Caritas members from around the world are travelling to Copenhagen to lobby governments at a key climate change meeting.
The UN summit (called the UNFCCC) is set to agree targets for cutting the greenhouse gas emissions that cause climate change.
It will also set funding for poor communities to tackle the impact of extreme or unpredictable weather and also for their future low carbon/sustainable development.
Caritas is taking part in the meeting itself and at a number of events in the city aimed at getting a fairer deal for the poor.
19.00 Friday 11 December – all invited to ‘Holy Mass for Climate Justice’ at Sankt Ansgar Cathedral presided over by Caritas Africa President Archbishop Cyprian Lwanga of Kampala (Read his homily). Further information available at www.sanktansgar.dk.
13.00 Saturday 12 December – Caritas representatives will take part in the Planet First, People First walk through Copenhagen.
11.30 Sunday 13 December – Caritas representatives will handover pledges from supporters along with other Churches to the UNFCCC Executive in Radhuspladsen City Hall Square.
14.00 Sunday 13 December – Ecumenical celebration in the Cathedral of Copenhagen with the Archbishop of Canterbury, the Danish Royal family, and religious and political leaders. The Catholic Church will be represented by Caritas Mexico President Bishop Gustavo Rodriguez Vega. Learn more…
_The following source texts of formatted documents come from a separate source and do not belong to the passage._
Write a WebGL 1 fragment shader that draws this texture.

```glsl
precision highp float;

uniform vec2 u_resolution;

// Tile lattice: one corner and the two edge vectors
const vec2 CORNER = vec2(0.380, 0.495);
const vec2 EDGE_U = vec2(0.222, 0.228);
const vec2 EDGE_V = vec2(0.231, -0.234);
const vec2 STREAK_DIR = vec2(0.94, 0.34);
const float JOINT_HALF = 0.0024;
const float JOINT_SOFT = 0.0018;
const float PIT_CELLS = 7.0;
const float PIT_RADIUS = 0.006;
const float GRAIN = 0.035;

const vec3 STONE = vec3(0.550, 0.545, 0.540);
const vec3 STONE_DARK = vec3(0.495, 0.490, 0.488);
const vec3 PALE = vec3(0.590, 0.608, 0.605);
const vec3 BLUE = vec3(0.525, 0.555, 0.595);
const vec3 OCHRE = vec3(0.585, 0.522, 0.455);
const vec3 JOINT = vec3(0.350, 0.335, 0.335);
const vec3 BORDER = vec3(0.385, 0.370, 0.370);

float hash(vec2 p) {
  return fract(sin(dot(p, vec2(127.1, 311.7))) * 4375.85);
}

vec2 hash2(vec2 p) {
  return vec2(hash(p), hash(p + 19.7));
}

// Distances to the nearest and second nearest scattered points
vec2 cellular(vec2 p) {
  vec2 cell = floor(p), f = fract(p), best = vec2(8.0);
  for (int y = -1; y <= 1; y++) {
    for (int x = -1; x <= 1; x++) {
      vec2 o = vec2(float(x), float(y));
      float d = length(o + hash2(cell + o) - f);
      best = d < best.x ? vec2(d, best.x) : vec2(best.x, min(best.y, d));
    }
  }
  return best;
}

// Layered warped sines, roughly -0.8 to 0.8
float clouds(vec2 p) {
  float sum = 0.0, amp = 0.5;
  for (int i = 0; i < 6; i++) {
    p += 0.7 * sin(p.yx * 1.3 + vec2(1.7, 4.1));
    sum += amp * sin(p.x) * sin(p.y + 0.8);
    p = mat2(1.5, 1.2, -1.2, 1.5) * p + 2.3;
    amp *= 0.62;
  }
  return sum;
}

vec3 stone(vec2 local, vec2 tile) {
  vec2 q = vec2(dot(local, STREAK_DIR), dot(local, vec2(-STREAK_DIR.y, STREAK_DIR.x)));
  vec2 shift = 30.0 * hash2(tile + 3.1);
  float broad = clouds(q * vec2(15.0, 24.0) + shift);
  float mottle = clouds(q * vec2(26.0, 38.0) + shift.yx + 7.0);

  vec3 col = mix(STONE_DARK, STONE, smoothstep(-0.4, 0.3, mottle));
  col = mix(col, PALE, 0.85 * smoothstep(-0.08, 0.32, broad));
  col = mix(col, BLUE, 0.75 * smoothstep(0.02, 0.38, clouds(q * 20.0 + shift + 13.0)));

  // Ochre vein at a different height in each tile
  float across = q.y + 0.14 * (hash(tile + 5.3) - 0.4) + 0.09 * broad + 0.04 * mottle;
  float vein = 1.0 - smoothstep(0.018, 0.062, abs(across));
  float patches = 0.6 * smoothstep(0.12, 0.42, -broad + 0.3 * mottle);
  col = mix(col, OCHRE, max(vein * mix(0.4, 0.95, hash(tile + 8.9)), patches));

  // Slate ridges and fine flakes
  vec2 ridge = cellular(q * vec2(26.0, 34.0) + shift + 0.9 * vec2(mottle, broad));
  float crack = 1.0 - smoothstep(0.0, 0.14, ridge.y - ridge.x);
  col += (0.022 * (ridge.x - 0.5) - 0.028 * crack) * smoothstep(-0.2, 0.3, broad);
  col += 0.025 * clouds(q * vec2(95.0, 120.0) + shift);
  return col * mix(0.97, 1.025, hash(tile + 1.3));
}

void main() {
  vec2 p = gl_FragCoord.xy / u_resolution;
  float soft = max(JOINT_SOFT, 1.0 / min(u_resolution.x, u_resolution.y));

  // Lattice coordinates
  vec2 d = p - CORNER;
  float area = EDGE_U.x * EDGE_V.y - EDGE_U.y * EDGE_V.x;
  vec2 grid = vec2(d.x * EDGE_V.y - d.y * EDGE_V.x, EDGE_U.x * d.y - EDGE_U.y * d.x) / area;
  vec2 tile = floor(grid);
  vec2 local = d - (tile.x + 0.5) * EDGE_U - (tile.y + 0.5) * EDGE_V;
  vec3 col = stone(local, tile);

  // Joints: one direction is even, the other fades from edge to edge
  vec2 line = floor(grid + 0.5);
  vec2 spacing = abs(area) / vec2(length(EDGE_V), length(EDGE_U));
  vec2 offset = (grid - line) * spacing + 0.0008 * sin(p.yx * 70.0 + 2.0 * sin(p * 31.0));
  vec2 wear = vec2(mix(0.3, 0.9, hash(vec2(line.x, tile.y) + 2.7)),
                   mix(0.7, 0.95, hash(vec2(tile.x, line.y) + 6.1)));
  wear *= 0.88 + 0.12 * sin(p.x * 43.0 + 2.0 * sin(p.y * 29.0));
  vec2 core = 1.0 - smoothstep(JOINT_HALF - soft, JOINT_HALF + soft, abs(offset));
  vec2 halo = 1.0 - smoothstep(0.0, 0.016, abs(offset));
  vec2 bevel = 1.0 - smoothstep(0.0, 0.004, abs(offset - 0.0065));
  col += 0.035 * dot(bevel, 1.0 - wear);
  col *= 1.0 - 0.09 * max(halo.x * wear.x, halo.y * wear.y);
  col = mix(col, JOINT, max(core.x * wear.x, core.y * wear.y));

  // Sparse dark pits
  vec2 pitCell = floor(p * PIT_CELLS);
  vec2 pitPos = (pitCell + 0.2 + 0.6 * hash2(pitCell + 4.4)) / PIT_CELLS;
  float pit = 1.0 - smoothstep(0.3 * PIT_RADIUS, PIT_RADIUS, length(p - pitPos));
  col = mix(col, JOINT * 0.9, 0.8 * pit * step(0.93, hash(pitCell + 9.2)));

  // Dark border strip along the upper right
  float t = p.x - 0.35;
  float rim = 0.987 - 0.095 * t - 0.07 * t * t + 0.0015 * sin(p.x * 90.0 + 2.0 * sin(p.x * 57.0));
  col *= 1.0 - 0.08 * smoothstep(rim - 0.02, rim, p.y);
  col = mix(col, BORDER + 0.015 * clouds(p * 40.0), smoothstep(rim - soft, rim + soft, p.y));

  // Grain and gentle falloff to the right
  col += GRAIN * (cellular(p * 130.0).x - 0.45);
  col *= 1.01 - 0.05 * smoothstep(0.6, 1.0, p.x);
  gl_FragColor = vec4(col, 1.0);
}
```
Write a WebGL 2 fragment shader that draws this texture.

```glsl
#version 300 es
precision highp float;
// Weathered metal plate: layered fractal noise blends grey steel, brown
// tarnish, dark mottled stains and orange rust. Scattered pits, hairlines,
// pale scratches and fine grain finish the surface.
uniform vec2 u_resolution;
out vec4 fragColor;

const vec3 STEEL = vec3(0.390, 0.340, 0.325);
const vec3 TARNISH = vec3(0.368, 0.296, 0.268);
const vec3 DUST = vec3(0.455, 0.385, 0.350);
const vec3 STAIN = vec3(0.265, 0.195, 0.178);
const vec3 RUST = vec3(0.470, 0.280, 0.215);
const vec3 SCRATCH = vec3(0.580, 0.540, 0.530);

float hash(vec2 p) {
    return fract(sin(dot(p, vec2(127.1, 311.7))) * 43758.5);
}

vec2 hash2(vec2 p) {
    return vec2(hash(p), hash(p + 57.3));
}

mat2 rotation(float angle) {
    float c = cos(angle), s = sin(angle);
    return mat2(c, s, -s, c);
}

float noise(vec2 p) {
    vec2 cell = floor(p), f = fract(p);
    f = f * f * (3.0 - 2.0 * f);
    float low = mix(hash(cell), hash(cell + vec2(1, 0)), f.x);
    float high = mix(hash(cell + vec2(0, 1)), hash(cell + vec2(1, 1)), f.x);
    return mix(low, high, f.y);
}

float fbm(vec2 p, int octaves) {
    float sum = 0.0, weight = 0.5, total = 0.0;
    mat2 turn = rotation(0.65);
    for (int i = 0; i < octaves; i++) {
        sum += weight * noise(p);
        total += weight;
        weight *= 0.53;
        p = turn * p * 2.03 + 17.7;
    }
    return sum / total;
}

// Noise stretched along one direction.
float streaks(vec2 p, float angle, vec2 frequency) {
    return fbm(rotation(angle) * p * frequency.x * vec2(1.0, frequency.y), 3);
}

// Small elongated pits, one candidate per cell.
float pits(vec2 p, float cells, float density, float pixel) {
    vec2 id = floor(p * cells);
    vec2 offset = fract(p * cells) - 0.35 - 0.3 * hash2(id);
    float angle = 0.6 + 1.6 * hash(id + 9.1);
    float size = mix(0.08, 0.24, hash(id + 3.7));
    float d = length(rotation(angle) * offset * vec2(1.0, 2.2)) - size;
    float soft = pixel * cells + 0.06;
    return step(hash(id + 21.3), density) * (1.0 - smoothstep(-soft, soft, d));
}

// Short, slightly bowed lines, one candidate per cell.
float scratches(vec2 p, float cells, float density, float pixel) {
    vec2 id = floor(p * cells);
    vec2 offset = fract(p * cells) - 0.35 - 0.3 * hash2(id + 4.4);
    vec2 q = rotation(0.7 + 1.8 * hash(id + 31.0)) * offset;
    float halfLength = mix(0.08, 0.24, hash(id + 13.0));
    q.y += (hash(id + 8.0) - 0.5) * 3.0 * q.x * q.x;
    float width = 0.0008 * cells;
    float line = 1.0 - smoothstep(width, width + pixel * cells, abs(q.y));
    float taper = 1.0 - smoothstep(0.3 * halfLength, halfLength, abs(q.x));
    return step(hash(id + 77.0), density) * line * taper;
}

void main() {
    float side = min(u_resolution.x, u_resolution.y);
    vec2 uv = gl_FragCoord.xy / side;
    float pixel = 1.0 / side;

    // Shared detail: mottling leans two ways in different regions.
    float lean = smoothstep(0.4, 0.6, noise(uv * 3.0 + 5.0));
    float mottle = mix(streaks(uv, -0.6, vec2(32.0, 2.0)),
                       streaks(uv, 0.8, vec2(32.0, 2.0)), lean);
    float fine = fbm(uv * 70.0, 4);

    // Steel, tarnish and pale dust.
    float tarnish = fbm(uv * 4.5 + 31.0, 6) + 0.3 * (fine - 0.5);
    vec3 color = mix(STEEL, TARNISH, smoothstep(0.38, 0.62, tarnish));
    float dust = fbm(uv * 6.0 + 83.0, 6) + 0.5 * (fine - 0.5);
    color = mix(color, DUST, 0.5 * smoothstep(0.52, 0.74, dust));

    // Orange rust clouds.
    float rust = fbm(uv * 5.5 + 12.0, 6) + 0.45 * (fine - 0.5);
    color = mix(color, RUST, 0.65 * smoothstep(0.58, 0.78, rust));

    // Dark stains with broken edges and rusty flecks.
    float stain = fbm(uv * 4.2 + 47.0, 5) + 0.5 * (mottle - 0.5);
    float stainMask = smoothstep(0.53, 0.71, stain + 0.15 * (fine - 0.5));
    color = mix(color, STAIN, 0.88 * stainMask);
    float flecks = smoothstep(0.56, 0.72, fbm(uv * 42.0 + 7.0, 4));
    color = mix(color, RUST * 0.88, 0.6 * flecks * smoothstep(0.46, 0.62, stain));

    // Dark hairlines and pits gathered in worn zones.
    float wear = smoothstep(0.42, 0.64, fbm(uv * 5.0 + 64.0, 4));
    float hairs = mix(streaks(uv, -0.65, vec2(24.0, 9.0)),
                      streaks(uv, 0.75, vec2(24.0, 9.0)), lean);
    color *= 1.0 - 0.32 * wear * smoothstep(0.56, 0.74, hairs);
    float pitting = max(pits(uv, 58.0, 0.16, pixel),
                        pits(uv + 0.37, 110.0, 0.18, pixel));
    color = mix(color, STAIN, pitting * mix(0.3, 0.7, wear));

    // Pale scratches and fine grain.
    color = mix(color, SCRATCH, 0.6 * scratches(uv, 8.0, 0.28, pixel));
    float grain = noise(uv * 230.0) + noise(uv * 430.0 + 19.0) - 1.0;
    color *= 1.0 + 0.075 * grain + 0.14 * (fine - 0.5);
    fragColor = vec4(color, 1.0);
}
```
15.00 Sunday 13 December – Interfaith bell ringing in Copenhagen and around the world to sound bells 350 times to mark the safe level of CO2 in ppm in the atmosphere. Learn more…
11.00 Monday 14 December – Caritas Internationalis and World Council of Churches are holding a side event at the UNFCCC Conference Centre. The aim is to bring ethical principles and the voices of faith to the climate change negotiations. This session will examine various faith-based perspectives on policies and action promoting climate justice. Learn more…
CIDSE and Caritas Internationalis are calling for a fair, effective and binding agreement in Copenhagen, and say this must be based on a set of essential criteria.
- Developed countries must commit to at least US $195 billion (€131 billion) additional public financing per year by 2020, using secure and predictable financing mechanisms, to support developing countries to adapt to the impacts of climate change and to develop sustainably.
- Global commitment to keeping global warming well below 2°C, to emissions peaking between 2013 and 2017, and to achieving a stable level of CO2e concentrations in the atmosphere to 350ppm.
- Industrialized countries as a group taking a target of more than 40% below 1990 levels by 2020, the vast majority of which should be met through domestic emissions reductions.
- Copenhagen outcomes must be legally binding and enforceable: a second commitment period of the Kyoto Protocol; and a complementary agreement with comparable action and enforcement for the United States, and action from developing countries.
Caritas at Copenhagen
The delegation includes Caritas Internationalis Secretary-General Lesley-Anne Knight. Europe: Caritas Denmark Secretary General Jann Sjursen, Caritas Spain Director Jose Luis Perez Larios, Caritas Europa President Fr Erny Gillen.
Africa: Caritas Kenya National Executive Janet Mangera, Caritas South Africa’s Sr Aine Hughes, Bishop Joao Silota from Mozambique, Samuel Mulafulafu of Caritas Zambia, Firmin Adjahossou, SECAM and Archbishop Cyprian Lwanga of Kampala, President of Caritas Africa.
Asia: Caritas India’s Sunil Simon, Caritas Bangladesh President Bishop Theotonius Gomes, Caritas Indonesia President Bishop Martinus Dogma Situmorang, Caritas Cambodia’s Executive Director Kim Rattana.
Latin America: Caritas Mexico President Bishop Gustavo Rodriguez Vega, Roberto Urbina of Caritas Chile, Manuel de Jesus Moran Hidalgo of Caritas El Salvador, Jose Cervantes Rubio of Caritas Honduras.
Oceania: Fr Michael Mackenzie of Kiribati. North America: Walter Grazer of the National Religious Partnership for the Environment.